And there it was. The first time a guy ever hit on me. And his lines were the absolute worst. I mean, who the hell asks that shit anymore? I know those bullshit lines did not work in 1972, and they sure as hell were not going to fly with me.

They say that such attention, even if unsolicited, should flatter the subject. Not that I have the right to shrug off such nonsense, because in a very strange way, it was flattering, but I was not flattered at all by the man’s advances. Further more, the whole thing frightened me. Horrified me.

Educated me.

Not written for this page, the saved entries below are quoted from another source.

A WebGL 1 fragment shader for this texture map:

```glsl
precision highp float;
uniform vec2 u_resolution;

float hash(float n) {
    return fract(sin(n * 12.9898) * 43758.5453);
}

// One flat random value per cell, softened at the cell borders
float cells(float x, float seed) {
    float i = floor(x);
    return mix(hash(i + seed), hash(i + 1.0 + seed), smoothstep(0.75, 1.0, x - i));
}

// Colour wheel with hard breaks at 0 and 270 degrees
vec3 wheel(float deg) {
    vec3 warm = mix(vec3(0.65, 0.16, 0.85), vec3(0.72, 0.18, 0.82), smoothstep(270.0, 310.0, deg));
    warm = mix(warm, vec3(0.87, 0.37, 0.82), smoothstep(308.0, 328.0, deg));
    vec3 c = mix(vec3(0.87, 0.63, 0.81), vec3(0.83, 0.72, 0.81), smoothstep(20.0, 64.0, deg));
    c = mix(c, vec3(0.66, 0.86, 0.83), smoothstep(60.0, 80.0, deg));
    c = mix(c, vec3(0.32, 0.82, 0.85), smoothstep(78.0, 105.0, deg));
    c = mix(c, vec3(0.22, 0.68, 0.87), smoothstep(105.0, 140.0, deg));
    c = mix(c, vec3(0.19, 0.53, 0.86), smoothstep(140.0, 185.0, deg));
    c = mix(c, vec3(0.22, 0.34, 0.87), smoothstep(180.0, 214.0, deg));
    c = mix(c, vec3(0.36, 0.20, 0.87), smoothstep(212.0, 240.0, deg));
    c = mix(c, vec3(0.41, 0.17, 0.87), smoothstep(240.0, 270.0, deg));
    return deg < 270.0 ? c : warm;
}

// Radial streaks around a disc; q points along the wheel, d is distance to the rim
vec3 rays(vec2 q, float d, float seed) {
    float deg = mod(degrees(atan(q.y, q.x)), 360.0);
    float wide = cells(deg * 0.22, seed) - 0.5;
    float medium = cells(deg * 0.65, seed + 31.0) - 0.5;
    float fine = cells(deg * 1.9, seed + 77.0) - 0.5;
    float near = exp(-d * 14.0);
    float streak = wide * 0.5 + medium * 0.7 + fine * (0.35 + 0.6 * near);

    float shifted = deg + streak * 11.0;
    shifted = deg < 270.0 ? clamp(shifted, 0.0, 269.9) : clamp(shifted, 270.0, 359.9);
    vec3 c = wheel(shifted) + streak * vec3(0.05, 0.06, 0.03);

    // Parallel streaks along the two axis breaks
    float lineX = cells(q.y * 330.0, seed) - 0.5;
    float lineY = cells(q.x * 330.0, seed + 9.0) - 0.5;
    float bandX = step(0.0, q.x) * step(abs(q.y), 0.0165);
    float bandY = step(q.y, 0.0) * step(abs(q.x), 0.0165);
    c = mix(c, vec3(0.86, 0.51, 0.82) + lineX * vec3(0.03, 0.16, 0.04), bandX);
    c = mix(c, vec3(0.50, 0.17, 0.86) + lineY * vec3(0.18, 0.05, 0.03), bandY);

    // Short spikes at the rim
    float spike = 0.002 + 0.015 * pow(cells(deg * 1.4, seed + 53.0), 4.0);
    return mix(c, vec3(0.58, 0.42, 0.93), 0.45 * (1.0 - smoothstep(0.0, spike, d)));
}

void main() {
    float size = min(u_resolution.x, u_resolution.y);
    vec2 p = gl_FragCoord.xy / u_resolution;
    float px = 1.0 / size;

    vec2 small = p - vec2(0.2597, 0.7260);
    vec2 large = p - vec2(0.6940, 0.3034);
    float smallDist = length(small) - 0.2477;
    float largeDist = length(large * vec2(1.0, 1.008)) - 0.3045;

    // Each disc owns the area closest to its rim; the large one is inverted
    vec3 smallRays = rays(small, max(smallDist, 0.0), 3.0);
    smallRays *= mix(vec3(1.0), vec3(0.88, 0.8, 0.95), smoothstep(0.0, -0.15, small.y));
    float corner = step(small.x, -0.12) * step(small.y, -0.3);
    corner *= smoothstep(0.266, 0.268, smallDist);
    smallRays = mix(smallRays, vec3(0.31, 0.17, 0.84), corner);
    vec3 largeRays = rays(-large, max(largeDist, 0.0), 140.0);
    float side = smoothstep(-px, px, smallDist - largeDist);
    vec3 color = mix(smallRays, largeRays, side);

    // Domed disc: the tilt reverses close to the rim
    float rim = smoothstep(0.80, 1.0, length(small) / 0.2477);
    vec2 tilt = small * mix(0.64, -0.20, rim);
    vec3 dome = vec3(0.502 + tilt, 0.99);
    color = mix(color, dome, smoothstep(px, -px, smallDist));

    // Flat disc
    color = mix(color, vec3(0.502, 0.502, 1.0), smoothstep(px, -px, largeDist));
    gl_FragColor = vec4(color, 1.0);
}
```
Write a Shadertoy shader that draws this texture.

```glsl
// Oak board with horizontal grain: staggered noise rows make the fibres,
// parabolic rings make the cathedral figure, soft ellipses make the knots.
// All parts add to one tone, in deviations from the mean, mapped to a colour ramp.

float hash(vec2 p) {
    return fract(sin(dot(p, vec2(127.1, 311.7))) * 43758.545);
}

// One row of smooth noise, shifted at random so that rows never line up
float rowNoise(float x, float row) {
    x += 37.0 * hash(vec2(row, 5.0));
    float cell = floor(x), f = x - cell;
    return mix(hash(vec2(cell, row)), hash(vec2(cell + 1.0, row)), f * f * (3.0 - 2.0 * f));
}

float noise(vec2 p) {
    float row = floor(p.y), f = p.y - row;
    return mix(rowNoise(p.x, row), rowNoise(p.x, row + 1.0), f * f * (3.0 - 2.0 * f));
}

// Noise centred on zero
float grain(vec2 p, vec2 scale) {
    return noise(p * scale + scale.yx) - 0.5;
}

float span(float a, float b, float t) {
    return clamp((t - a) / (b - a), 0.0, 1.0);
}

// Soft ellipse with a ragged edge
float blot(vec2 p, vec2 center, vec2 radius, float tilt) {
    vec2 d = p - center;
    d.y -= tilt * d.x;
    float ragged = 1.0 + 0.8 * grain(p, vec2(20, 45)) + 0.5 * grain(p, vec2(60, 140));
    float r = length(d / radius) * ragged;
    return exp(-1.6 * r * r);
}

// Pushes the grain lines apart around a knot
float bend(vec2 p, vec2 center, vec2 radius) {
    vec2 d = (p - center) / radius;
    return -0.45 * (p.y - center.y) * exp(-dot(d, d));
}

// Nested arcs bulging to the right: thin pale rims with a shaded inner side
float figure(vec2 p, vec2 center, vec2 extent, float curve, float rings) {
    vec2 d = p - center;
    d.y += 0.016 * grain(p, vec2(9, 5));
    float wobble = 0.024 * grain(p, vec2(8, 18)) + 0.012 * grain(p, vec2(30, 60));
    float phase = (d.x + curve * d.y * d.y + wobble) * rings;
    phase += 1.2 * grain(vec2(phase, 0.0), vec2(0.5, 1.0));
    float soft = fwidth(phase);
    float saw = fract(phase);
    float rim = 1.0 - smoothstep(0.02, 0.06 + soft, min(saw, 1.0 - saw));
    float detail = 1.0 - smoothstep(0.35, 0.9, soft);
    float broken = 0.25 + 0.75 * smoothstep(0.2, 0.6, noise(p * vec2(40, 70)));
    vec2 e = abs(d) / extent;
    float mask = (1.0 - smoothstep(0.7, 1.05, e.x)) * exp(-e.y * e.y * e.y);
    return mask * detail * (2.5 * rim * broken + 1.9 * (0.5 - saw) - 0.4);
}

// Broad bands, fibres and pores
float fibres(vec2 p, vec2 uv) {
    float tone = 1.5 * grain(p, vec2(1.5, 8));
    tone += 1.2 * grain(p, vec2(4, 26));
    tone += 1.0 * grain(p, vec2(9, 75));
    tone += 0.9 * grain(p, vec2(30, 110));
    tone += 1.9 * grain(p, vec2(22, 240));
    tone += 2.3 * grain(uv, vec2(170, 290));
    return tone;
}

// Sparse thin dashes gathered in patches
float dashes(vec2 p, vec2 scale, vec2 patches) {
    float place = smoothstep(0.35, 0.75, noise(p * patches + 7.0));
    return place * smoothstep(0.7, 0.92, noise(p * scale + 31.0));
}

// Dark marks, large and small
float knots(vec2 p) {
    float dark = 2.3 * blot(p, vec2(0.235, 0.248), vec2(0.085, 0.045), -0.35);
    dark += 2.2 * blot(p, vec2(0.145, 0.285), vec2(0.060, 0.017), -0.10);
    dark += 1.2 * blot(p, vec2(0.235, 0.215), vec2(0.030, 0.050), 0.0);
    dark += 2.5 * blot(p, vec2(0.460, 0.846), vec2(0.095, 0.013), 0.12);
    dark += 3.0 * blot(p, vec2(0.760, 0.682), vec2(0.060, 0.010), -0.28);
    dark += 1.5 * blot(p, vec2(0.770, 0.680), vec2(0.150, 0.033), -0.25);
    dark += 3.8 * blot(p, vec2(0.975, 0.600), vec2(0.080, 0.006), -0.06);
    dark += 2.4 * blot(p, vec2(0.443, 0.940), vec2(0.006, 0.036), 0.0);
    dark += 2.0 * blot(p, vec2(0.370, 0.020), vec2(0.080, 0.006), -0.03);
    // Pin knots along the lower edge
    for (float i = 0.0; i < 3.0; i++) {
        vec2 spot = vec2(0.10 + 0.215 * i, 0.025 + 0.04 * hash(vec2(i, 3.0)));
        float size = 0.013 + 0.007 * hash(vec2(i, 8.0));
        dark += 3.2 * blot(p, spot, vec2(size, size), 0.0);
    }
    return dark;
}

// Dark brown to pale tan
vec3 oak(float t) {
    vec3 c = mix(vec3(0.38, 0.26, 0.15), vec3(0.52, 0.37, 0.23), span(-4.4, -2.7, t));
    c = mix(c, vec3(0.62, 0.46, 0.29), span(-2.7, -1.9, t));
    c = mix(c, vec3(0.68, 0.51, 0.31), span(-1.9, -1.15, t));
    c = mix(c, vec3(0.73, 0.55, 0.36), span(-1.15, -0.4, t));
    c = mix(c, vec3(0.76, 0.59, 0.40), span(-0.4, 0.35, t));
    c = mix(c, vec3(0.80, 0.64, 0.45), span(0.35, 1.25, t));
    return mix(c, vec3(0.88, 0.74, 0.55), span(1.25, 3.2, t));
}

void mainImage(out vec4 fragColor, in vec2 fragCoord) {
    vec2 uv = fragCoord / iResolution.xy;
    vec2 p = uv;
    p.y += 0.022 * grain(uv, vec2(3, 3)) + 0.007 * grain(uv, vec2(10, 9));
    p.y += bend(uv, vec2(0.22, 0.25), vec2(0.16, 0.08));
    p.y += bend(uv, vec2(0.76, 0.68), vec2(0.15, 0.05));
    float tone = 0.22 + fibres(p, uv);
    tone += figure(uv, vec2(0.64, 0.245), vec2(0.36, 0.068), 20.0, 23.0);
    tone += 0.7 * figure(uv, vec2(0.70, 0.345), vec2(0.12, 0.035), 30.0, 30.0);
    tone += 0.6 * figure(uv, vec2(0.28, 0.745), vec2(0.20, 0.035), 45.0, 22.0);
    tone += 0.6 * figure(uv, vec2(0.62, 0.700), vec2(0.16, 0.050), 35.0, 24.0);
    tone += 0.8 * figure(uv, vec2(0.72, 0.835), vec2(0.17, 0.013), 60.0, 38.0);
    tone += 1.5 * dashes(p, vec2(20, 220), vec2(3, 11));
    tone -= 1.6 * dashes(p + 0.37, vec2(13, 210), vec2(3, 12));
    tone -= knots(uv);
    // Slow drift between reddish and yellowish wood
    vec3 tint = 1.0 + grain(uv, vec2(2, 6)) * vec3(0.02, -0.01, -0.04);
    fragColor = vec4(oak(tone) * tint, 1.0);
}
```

Back at the table, Maury was critiquing his birthday dance. Apparently, gay men such as he, have a real issue with pimples on butt cheeks. Enough so, that one might consider not tipping a dancer who (sadly, I guess) needs some Oxy 10 briefs. Gay men, sensitive about the toosh? Who knew?

9 comments:

Glitzy said...

Was this a recent occurence? Craziness. I never thought of what it might be like for unsuspecting straight guys to walk into a gay bar (on a trade night, no less). Interesting that your reaction was to obliterate via alcohol though.

Truecraig said...

This occurred several years ago. 1997, I would guess. Maybe 1998. A while back.

I was just a kid looking for a cheap happy hour. I would have gotten tanked with or without the discomfort provided by the other patrons. It's all ridiculous, in retrospect, and that's what I find interesting about writing it. If it all seems so silly to me today, how could I have taken it so seriously then? Was it EVER serious, or did I just knee-jerk it that way?

Anonymous said...

Reruns, I'm shocked!

Truecraig said...

Did the title give it away? Oh damn.

Impulsivecompulsive said...

I feel your pain, man. Creepy old perverts are creepy old perverts, doesn't matter if they're gay or straight.
And no one likes a suprise banana hammock in the face.

Anonymous said...

Meat tassel, YIKES! that's a freaky image hummmmm...

nick

Quel said...

Thanks for stopping by my place.

I LOVE your blog!

I'll definitely be back.

Benji said...

When I was a teenager, I went into San Francisco to see a show at Slim's. After, my Dad's Oldsmobile broke down South of Market, in front of the Lone Star Saloon. I'm thinking, 'I'm from Texas, I should feel right at home here.' It was me an a ninety pound blond girl, just a whisp of a pre-woman. We go inside. It is a hardcore gay bar whose motto is "Home of Bears, Bikers, and Mayhem." (I shit you not, I just googled it.) All I needed was the pay phone. I left with an incredibly increased world view. Who knew? Try to sneak out and go to a show, you end up in a cross between "Adventures in Babysitting" and "Internal Sunshine of the Spotless Behind."

mozzie said...

how brokeback